# [Rendered images with source text]
________________________________________
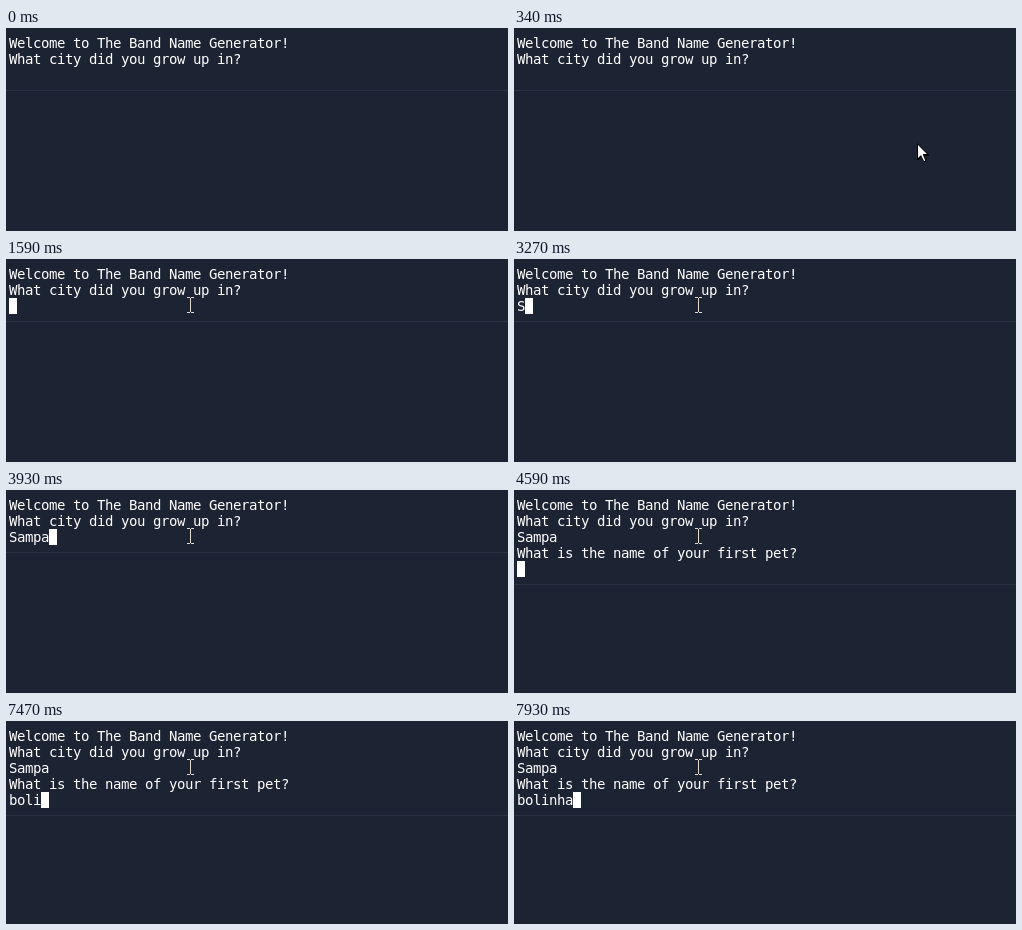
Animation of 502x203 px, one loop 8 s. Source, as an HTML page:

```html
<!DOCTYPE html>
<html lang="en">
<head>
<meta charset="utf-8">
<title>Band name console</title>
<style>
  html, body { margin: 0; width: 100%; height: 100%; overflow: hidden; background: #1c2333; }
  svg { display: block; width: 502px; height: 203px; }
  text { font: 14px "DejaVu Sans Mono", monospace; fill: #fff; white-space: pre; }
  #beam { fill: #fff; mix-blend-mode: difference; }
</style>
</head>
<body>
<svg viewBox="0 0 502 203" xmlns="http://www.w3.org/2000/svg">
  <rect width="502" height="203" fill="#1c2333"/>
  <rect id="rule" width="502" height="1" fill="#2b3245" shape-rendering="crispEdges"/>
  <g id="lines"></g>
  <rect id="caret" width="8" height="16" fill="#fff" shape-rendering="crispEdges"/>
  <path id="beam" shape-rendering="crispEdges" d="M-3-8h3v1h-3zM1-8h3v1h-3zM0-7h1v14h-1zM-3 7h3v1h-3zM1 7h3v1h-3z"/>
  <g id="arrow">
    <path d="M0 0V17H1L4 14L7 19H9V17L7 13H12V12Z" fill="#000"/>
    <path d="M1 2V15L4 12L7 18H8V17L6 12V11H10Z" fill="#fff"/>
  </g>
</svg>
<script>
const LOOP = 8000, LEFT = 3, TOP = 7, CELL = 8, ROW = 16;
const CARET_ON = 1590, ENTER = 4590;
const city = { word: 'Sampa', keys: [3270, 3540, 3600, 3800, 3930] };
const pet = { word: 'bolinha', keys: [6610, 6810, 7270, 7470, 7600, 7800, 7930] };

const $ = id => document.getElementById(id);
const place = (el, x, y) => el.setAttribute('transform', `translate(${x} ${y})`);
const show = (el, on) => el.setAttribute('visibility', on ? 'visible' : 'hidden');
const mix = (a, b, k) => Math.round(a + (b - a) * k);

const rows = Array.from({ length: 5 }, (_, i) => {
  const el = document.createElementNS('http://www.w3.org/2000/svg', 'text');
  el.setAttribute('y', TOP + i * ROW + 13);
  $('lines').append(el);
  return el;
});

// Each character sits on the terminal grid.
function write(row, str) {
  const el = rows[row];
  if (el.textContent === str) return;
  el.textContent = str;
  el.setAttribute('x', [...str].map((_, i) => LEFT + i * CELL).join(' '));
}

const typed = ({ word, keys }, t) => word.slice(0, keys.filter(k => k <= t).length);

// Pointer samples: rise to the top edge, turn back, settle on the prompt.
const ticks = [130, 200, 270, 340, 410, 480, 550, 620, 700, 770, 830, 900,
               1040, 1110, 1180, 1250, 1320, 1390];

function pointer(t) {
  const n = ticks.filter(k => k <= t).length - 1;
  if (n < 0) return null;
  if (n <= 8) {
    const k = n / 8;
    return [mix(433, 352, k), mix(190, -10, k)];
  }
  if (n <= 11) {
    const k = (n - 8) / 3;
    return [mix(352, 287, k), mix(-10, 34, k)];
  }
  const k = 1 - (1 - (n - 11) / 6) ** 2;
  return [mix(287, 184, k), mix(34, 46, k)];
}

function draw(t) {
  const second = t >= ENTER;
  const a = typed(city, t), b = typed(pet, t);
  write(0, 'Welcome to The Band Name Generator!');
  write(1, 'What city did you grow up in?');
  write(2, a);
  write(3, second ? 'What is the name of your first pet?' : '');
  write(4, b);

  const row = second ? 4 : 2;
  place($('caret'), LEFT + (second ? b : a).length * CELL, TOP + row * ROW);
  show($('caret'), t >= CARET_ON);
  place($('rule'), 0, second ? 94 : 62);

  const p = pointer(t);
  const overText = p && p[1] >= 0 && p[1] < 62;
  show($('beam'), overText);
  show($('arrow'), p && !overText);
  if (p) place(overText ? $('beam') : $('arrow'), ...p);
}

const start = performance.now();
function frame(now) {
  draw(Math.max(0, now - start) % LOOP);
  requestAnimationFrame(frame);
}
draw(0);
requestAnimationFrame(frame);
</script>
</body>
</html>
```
________________________________________
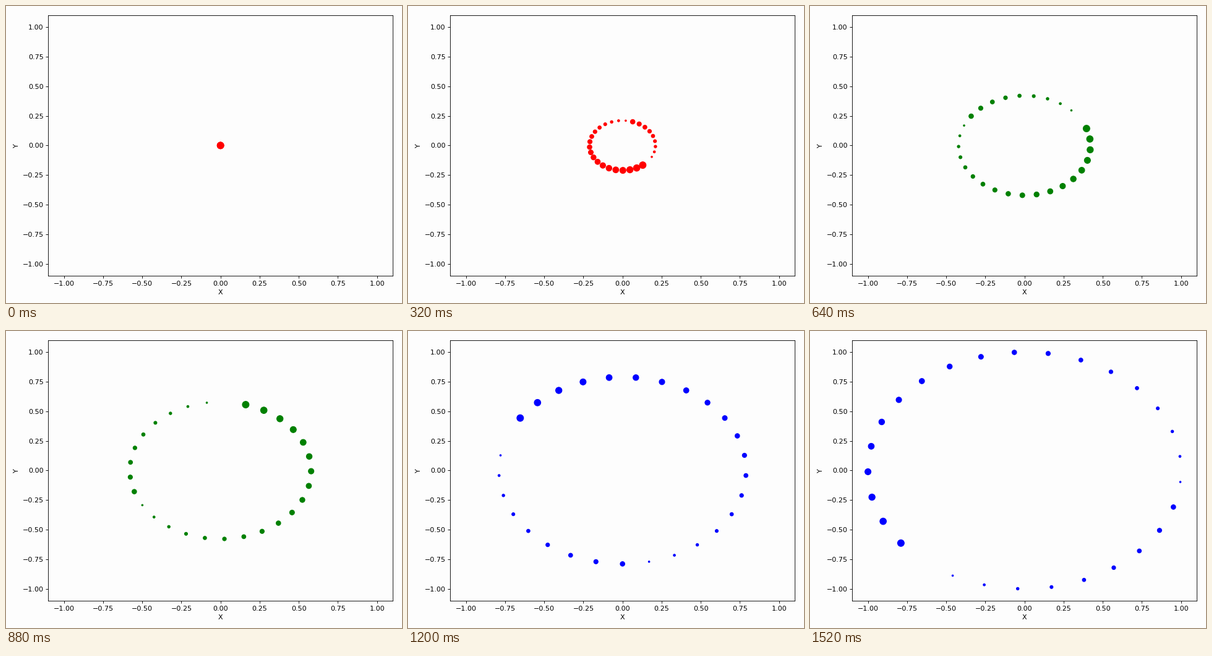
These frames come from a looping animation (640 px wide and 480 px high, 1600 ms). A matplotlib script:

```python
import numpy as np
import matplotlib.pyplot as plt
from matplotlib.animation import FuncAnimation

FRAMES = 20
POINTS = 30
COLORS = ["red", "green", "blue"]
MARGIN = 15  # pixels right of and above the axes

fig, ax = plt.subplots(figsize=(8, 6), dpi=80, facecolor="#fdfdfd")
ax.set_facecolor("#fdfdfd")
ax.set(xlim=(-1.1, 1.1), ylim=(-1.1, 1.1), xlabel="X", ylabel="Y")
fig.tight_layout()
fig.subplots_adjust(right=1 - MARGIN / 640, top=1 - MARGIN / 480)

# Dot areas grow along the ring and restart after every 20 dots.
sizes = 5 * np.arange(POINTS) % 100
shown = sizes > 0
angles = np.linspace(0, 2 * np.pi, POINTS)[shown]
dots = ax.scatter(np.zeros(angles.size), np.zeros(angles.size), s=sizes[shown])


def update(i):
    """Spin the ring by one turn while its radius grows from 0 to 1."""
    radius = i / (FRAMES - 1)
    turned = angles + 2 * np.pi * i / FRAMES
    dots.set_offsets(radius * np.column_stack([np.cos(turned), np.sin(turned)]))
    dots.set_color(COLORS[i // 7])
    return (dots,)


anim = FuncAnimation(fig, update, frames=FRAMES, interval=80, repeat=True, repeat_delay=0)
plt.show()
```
________________________________________
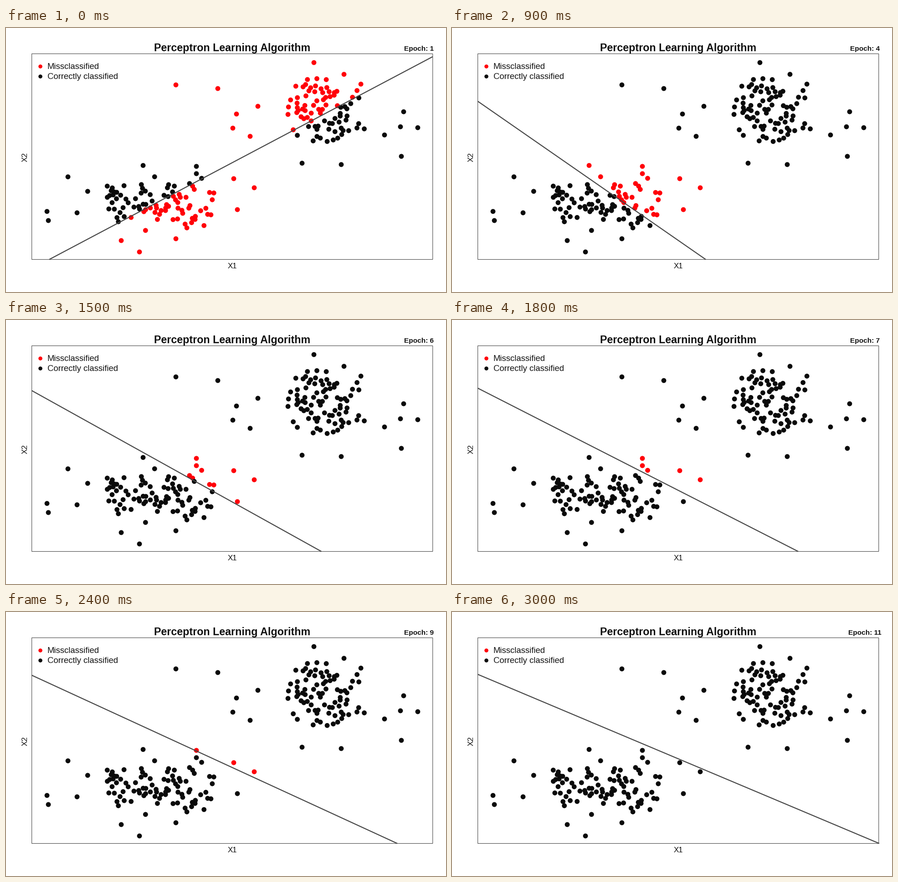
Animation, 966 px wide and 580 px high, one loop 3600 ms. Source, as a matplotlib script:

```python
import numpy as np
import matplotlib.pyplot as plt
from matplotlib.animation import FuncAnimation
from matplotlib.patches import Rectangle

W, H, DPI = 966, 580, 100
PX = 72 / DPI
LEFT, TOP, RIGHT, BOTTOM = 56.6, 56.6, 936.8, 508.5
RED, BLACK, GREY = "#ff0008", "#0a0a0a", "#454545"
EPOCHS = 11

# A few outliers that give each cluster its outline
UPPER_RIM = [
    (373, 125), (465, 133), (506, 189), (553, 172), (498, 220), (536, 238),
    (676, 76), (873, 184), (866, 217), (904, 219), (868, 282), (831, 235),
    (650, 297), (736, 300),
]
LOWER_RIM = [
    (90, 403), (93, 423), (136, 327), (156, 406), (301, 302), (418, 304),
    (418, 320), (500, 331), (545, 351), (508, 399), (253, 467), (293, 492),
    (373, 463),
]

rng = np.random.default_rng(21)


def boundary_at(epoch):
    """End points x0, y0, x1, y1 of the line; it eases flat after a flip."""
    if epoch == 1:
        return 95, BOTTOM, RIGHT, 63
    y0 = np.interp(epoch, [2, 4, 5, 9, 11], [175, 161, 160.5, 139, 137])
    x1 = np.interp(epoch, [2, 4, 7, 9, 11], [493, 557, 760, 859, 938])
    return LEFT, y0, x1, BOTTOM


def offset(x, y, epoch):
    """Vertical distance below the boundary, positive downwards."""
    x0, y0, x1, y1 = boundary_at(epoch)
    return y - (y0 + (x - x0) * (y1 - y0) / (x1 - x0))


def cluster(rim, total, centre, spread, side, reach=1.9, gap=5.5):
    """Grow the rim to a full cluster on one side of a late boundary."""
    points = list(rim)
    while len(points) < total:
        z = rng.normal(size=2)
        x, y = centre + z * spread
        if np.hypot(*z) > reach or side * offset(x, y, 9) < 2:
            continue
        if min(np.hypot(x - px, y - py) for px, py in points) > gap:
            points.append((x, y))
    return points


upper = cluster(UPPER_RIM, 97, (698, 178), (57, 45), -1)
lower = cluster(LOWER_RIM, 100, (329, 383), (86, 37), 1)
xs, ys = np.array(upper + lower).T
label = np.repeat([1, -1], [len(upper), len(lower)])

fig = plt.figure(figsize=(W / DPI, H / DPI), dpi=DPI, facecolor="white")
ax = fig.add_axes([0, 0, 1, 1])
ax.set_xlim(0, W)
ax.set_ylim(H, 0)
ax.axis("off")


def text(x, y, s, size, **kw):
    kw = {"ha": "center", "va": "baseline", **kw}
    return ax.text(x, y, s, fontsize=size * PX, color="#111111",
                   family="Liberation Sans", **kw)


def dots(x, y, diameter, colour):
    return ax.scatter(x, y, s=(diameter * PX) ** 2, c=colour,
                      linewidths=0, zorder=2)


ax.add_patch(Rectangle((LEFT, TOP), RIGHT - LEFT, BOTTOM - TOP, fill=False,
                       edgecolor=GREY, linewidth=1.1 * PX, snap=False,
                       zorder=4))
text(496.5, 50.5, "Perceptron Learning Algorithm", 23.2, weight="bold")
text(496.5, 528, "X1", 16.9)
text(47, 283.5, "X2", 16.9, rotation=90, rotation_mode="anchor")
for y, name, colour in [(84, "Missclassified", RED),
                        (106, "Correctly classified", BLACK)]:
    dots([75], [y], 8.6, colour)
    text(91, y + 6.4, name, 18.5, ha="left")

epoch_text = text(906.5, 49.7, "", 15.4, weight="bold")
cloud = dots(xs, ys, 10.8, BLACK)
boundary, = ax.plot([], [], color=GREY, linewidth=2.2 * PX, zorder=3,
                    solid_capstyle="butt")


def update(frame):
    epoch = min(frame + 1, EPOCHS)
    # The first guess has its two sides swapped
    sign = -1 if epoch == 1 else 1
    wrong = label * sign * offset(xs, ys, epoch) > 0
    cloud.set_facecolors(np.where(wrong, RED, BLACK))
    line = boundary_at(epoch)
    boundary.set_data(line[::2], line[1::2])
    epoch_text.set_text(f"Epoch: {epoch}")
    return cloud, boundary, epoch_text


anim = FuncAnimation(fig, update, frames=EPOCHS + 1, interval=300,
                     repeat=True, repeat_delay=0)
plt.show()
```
________________________________________
# [WHAT IS NEEDED]
Search the entries above for "length". Return every line that has it.

# [ANSWER SPACE]
const rows = Array.from({ length: 5 }, (_, i) => {
const typed = ({ word, keys }, t) => word.slice(0, keys.filter(k => k <= t).length);
  const n = ticks.filter(k => k <= t).length - 1;
  place($('caret'), LEFT + (second ? b : a).length * CELL, TOP + row * ROW);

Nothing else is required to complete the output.